##### Supplied records

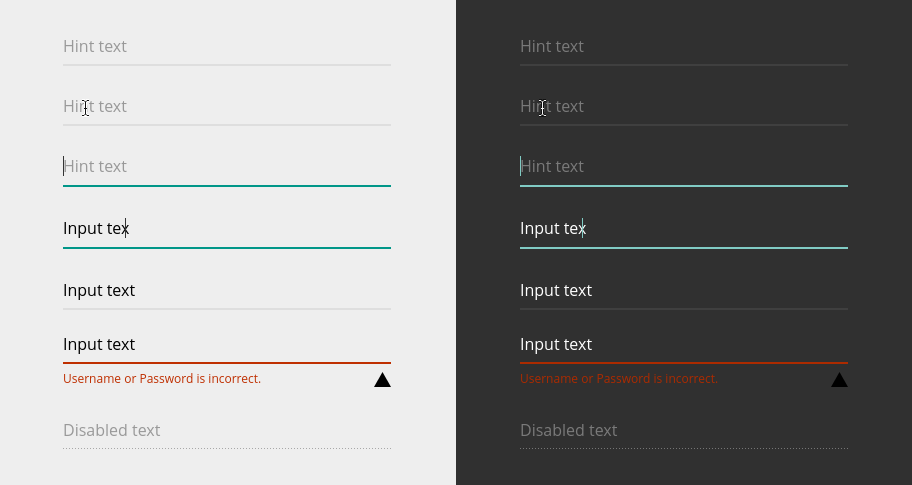
<!DOCTYPE html>
<html lang="en">
<head>
<meta charset="utf-8">
<title>Text field states</title>
<style>
* { box-sizing: border-box; margin: 0; padding: 0; }
html, body { width: 912px; height: 485px; overflow: hidden; }
body { font-family: "Open Sans", "Noto Sans", sans-serif; font-size: 16px; line-height: 24px; }
.board { display: grid; grid-template-columns: 456px 456px; height: 485px; }
.theme {
  display: grid;
  grid-template-columns: 328px;
  grid-template-rows: 60px 60px 62px 62px 54px 86px 54px;
  padding: 34px 0 0 63px;
  background: var(--surface);
}
.light {
  --surface: #eeeeee; --text: #000000; --hint: #999999; --line: #dedede;
  --accent: #009688; --caret: #333333; --error: #bf2f00; --dots: #a8a8a8;
  --pointer: #111111; --pointer-edge: #ffffff;
}
.dark {
  --surface: #303030; --text: #ffffff; --hint: #7a7a7a; --line: #3f3f3f;
  --accent: #80cbc4; --caret: #80cbc4; --error: #ac2b00; --dots: #757575;
  --pointer: #f2f2f2; --pointer-edge: #111111;
  padding-left: 64px;
}
.field { position: relative; }
.value {
  height: 32px;
  border-bottom: 2px solid var(--line);
  color: var(--text);
  white-space: nowrap;
}
.hint .value, .disabled .value { color: var(--hint); }
.focused .value { height: 33px; border-color: var(--accent); }
.invalid .value { border-color: var(--error); }
.disabled .value {
  width: 330px;
  height: 31px;
  border: 0;
  background: repeating-linear-gradient(90deg, var(--dots) 0 1px, transparent 1px 3px) bottom / 100% 1px no-repeat;
}
.caret { position: absolute; top: 2px; left: 0; width: 1px; height: 20px; background: var(--caret); }
.caret.typing { left: 62px; }
.pointer { position: absolute; left: 17px; top: 5px; width: 11px; height: 18px; }
.pointer use:first-child { stroke: var(--pointer-edge); stroke-width: 3; }
.pointer use:last-child { stroke: var(--pointer); stroke-width: 1; }
.message {
  display: flex;
  justify-content: space-between;
  margin-top: 7px;
  font-size: 12px;
  line-height: 16px;
  color: var(--error);
}
.warning { width: 17px; height: 16px; }
.warning polygon { fill: var(--error); }
.warning rect { fill: var(--surface); }
.symbols { position: absolute; width: 0; height: 0; }
</style>
</head>
<body>
<svg class="symbols" aria-hidden="true">
  <defs>
    <path id="text-pointer" fill="none" d="M2 1.5H4L5.5 3L7 1.5H9M5.5 3V15M2 16.5H4L5.5 15L7 16.5H9M4 9.5H7"/>
    <symbol id="alert" viewBox="0 0 17 16">
      <polygon points="8.5,1 17,16 0,16"/>
      <rect x="7.5" y="6" width="2" height="5"/>
      <rect x="7.5" y="12" width="2" height="2"/>
    </symbol>
  </defs>
</svg>
<main class="board">
  <section class="theme light" aria-label="Light theme">
    <div class="field hint"><div class="value">Hint text</div></div>
    <div class="field hint">
      <div class="value">Hint text</div>
      <svg class="pointer" viewBox="0 0 11 18" aria-hidden="true"><use href="#text-pointer"/><use href="#text-pointer"/></svg>
    </div>
    <div class="field hint focused"><div class="value">Hint text</div><span class="caret"></span></div>
    <div class="field focused"><div class="value">Input tex</div><span class="caret typing"></span></div>
    <div class="field"><div class="value">Input text</div></div>
    <div class="field invalid">
      <div class="value">Input text</div>
      <p class="message">Username or Password is incorrect.
        <svg class="warning" aria-hidden="true"><use href="#alert"/></svg>
      </p>
    </div>
    <div class="field disabled"><div class="value">Disabled text</div></div>
  </section>
  <section class="theme dark" aria-label="Dark theme">
    <div class="field hint"><div class="value">Hint text</div></div>
    <div class="field hint">
      <div class="value">Hint text</div>
      <svg class="pointer" viewBox="0 0 11 18" aria-hidden="true"><use href="#text-pointer"/><use href="#text-pointer"/></svg>
    </div>
    <div class="field hint focused"><div class="value">Hint text</div><span class="caret"></span></div>
    <div class="field focused"><div class="value">Input tex</div><span class="caret typing"></span></div>
    <div class="field"><div class="value">Input text</div></div>
    <div class="field invalid">
      <div class="value">Input text</div>
      <p class="message">Username or Password is incorrect.
        <svg class="warning" aria-hidden="true"><use href="#alert"/></svg>
      </p>
    </div>
    <div class="field disabled"><div class="value">Disabled text</div></div>
  </section>
</main>
</body>
</html>
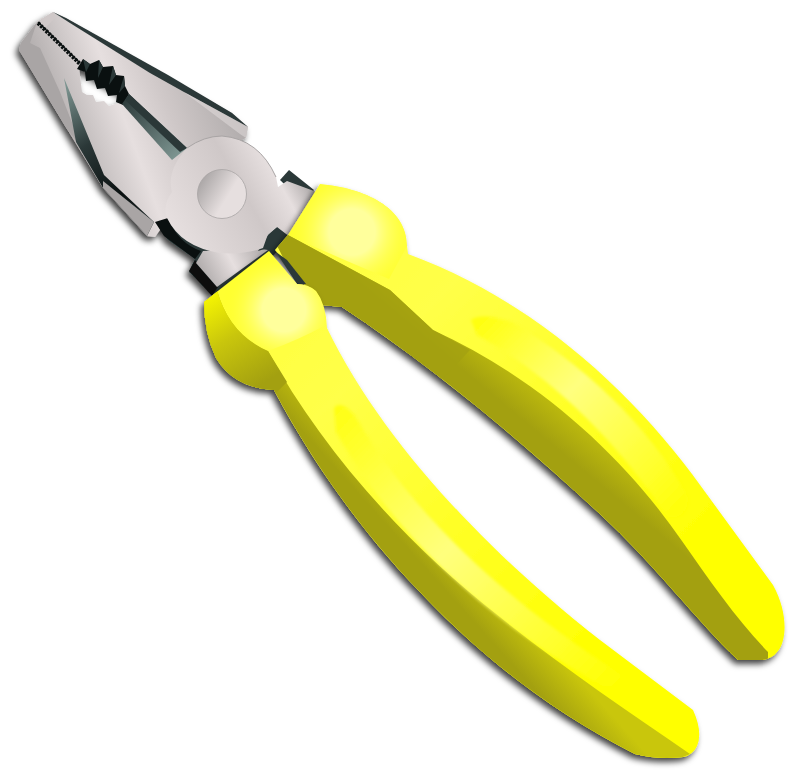
<!DOCTYPE html>
<html lang="en">
<head>
<meta charset="utf-8">
<title>Combination pliers</title>
<style>
:root {
  --paper: #ffffff;
  --grip: #ffff00;
  --grip-pale: #ffff9c;
  --grip-shade: #a3a010;
  --grip-shade-light: #c9c60c;
  --steel: #cfc8c8;
  --steel-light: #e6dfdf;
  --steel-mid: #a9a5a5;
  --steel-dark: #2b3838;
  --steel-black: #0a1010;
  --slot: #7c9490;
}
html, body { margin: 0; background: var(--paper); overflow: hidden; }
svg { display: block; width: 800px; height: 778px; }
.pale { stop-color: var(--grip-pale); }
.yellow { stop-color: var(--grip); }
.shade { stop-color: var(--grip-shade); }
.shade-light { stop-color: var(--grip-shade-light); }
.light { stop-color: var(--steel-light); }
.mid { stop-color: var(--steel-mid); }
.base { stop-color: var(--steel); }
.dark { stop-color: var(--steel-dark); }
.black { stop-color: var(--steel-black); }
.slot { stop-color: var(--slot); }
</style>
</head>
<body>
<svg viewBox="0 0 800 778" role="img" aria-label="Combination pliers with yellow grips">
  <defs>
    <filter id="drop-shadow" x="-10%" y="-10%" width="120%" height="120%">
      <feDropShadow dx="-3" dy="4" stdDeviation="3" flood-color="#000" flood-opacity=".75"/>
    </filter>
    <filter id="soft" x="-20%" y="-20%" width="140%" height="140%"><feGaussianBlur stdDeviation="1.5"/></filter>
    <linearGradient id="jaw-steel" gradientUnits="userSpaceOnUse" x1="50" y1="140" x2="240" y2="70">
      <stop class="mid" offset="0"/><stop class="light" offset=".38"/><stop class="base" offset=".6"/><stop class="mid" offset="1"/>
    </linearGradient>
    <linearGradient id="joint-steel" gradientUnits="userSpaceOnUse" x1="180" y1="240" x2="305" y2="170">
      <stop class="light" offset="0"/><stop class="base" offset=".55"/><stop class="light" offset=".8"/><stop class="mid" offset="1"/>
    </linearGradient>
    <linearGradient id="neck-steel" gradientUnits="userSpaceOnUse" x1="200" y1="280" x2="265" y2="245">
      <stop class="mid" offset="0"/><stop class="light" offset=".5"/><stop class="mid" offset="1"/>
    </linearGradient>
    <linearGradient id="bevel-steel" gradientUnits="userSpaceOnUse" x1="60" y1="90" x2="160" y2="230">
      <stop class="slot" offset="0"/><stop class="dark" offset=".35"/><stop class="black" offset=".7"/><stop class="dark" offset="1"/>
    </linearGradient>
    <linearGradient id="slot-steel" gradientUnits="userSpaceOnUse" x1="120" y1="100" x2="178" y2="155">
      <stop class="dark" offset="0"/><stop class="slot" offset="1"/>
    </linearGradient>
    <linearGradient id="rivet-steel" gradientUnits="userSpaceOnUse" x1="200" y1="180" x2="246" y2="208">
      <stop class="mid" offset="0"/><stop class="light" offset=".6"/><stop class="light" offset="1"/>
    </linearGradient>
    <linearGradient id="right-shade" gradientUnits="userSpaceOnUse" x1="540" y1="470" x2="590" y2="410">
      <stop class="shade" offset="0"/><stop class="shade" offset=".35"/><stop class="shade-light" offset="1"/>
    </linearGradient>
    <linearGradient id="left-shade" gradientUnits="userSpaceOnUse" x1="400" y1="580" x2="450" y2="535">
      <stop class="shade" offset="0"/><stop class="shade" offset=".4"/><stop class="shade-light" offset="1"/>
    </linearGradient>
    <linearGradient id="collar-shade" x1="0" y1="0" x2=".5" y2="1">
      <stop class="yellow" offset="0"/><stop class="shade-light" offset=".5"/><stop class="shade" offset="1"/>
    </linearGradient>
    <radialGradient id="right-glow" gradientUnits="userSpaceOnUse" cx="352" cy="232" r="66">
      <stop class="pale" offset="0"/><stop class="pale" offset=".35"/><stop class="yellow" stop-opacity=".25" offset="1"/>
    </radialGradient>
    <radialGradient id="left-glow" gradientUnits="userSpaceOnUse" cx="284" cy="310" r="62">
      <stop class="pale" offset="0"/><stop class="pale" offset=".35"/><stop class="yellow" stop-opacity=".2" offset="1"/>
    </radialGradient>
    <linearGradient id="right-sheen" gradientUnits="userSpaceOnUse" x1="480" y1="320" x2="690" y2="515">
      <stop class="yellow" offset="0"/><stop class="pale" offset=".4"/><stop class="yellow" offset="1"/>
    </linearGradient>
    <linearGradient id="left-sheen" gradientUnits="userSpaceOnUse" x1="335" y1="405" x2="625" y2="685">
      <stop class="yellow" offset="0"/><stop class="pale" offset=".45"/><stop class="yellow" offset="1"/>
    </linearGradient>
    <linearGradient id="grip-lit" gradientUnits="userSpaceOnUse" x1="270" y1="240" x2="640" y2="620">
      <stop stop-color="#ffff3c" offset="0"/><stop stop-color="#ffff48" offset=".3"/><stop class="yellow" offset="1"/>
    </linearGradient>
    <path id="right-grip-shape" d="M320 184C364 188 407 207 407 246L408 254C530 299 625 385 692 474L773 585C788 612 787 640 778 651Q772 659 762 660L738 660C696 620 657 567 600 514C520 440 437 370 342 307L322 305L275 250L288 235Z"/>
    <path id="left-grip-shape" d="M269 251L297 284Q308 284 316 291Q326 304 327 328C381 440 487 552 600 640L693 710Q703 732 697 746Q693 755 683 757Q659 760 635 754C560 716 488 664 420 592C360 530 311 460 274 390Q234 388 216 358Q204 333 204 302Z"/>
    <clipPath id="right-grip-clip"><use href="#right-grip-shape"/></clipPath>
    <clipPath id="left-grip-clip"><use href="#left-grip-shape"/></clipPath>
  </defs>

  <g id="lower-neck" filter="url(#drop-shadow)">
    <path fill="var(--steel-dark)" d="M155 222L170 216L204 247L262 240L275 254L214 294L189 272L195 259L168 240Z"/>
    <path fill="var(--steel-black)" d="M189 271L195 260L218 287L212 296Z"/>
    <path fill="url(#neck-steel)" d="M203 251L255 248L268 250L217 287L196 263Z"/>
    <path fill="var(--steel-dark)" d="M258 251L268 235L278 226L291 235L284 248L274 254L268 248Z"/>
  </g>

  <g id="jaws">
    <path id="jaw-body" filter="url(#drop-shadow)" fill="url(#jaw-steel)" fill-rule="evenodd" d="M53 12L66 18L232 113L248 127L246 138L230 145L186 210L168 219L155 237L147 236L103 188L19 50L21 43L37 22ZM79 68L82 92L87 95L93 95L96 102L104 101L109 106L119 103L126 96Z"/>
    <path id="tip-facet" fill="var(--steel-mid)" d="M37 22L21 43L19 50L66 128L82 148L60 92L40 48L30 43Z"/>
    <path id="tip-face" fill="var(--steel)" d="M37 22L53 12L55 18L45 28Z"/>
    <path id="lower-bevel" fill="url(#bevel-steel)" d="M64 78L104 175L154 222L147 236L103 188L76 142Z"/>
    <path fill="var(--steel-mid)" d="M103 181L154 222L147 236L103 188Z"/>
    <path id="upper-bevel" fill="var(--steel-dark)" d="M53 12L66 18L168 75L232 113L248 127L184 92L150 73L70 23Z"/>
    <path fill="var(--steel-light)" d="M184 92L248 127L246 138L240 134Z" opacity=".5"/>
    <path id="fine-teeth" fill="none" stroke="var(--steel-black)" stroke-width="4" stroke-dasharray="2.5 1.2" d="M38 23L80 64"/>
    <path fill="none" stroke="var(--steel-black)" stroke-width="1.5" d="M38 22L80 63"/>
    <path id="pipe-teeth" fill="var(--steel-black)" d="M77 69L83 59L90 64L99 60L103 67L113 66L116 75L124 76L125 86L129 94L123 105L116 102L117 95L108 96L105 88L97 89L94 80L86 81L85 72Z"/>
    <path fill="var(--steel-dark)" d="M83 59L90 64L86 72ZM99 60L103 67L98 78ZM113 66L116 75L109 85ZM124 76L125 86L119 93Z"/>
    <path id="cutter" fill="url(#slot-steel)" d="M122 104L129 94L187 148L172 160Z"/>
    <path fill="var(--steel-dark)" d="M129 94L187 148L180 152L125 100Z"/>
  </g>

  <g id="joint">
    <path fill="var(--steel-dark)" d="M280 180L289 170L314 190L304 203Z"/>
    <path fill="var(--steel-black)" d="M155 222L168 218Q178 243 201 251L195 259L164 236Z"/>
    <path fill="url(#joint-steel)" d="M187 148Q204 136 222 136Q259 139 276 177L278 187L287 181L314 191L318 195L290 237L277 227L268 234L263 248Q245 255 220 253Q181 247 167 218Q162 206 172 192Q166 171 187 148Z"/>
    <path fill="none" stroke="var(--steel-mid)" stroke-width="1" d="M187 148Q204 136 222 136Q259 139 276 177"/>
    <circle id="rivet" cx="222" cy="194" r="24.5" fill="url(#rivet-steel)" stroke="var(--steel-mid)" stroke-width=".8"/>
  </g>

  <g id="right-grip">
    <use href="#right-grip-shape" fill="url(#grip-lit)" filter="url(#drop-shadow)"/>
    <g clip-path="url(#right-grip-clip)">
      <path fill="url(#right-shade)" d="M270 232L288 235L390 290L433 330C540 379 624 457 682 541C710 581 737 620 768 652L768 665L730 670L320 330Z"/>
      <path fill="var(--grip-shade)" d="M270 232L288 235L390 290L433 330L470 350L440 382L342 310L320 310Z" opacity=".75"/>
      <path fill="url(#right-glow)" d="M320 184C364 188 407 207 407 246L389 279L340 258L288 235Z"/>
      <path fill="url(#right-sheen)" filter="url(#soft)" d="M471 320Q480 312 512 322C580 362 652 427 688 498Q688 520 668 517C608 429 542 371 477 335Z" opacity=".75"/>
    </g>
  </g>
  <path id="grip-gap" fill="var(--steel-dark)" d="M276 252L287 260L306 284L297 284Z"/>

  <g id="left-grip">
    <use href="#left-grip-shape" fill="url(#grip-lit)" filter="url(#drop-shadow)"/>
    <g clip-path="url(#left-grip-clip)">
      <path fill="url(#left-shade)" d="M200 298L217 290Q229 334 268 351C320 446 401 540 500 617C562 667 628 711 690 754L640 775L440 650L270 400L200 390Z"/>
      <path fill="url(#collar-shade)" d="M200 298L217 290Q229 334 268 351L287 382L274 395L200 390Z"/>
      <path fill="url(#left-glow)" d="M217 290L269 251L297 284Q308 284 316 291Q326 304 324 326Q298 340 268 351Q229 334 217 290Z"/>
      <path fill="url(#left-sheen)" filter="url(#soft)" d="M334 408Q341 399 355 416C417 522 511 603 620 674Q625 688 603 686C488 622 394 535 336 432Z" opacity=".75"/>
    </g>
  </g>
</svg>
</body>
</html>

##########

(Your assignment)
Go through the data above and copy each line in which "symbols" appears.

(Completed exercise)
.symbols { position: absolute; width: 0; height: 0; }
<svg class="symbols" aria-hidden="true">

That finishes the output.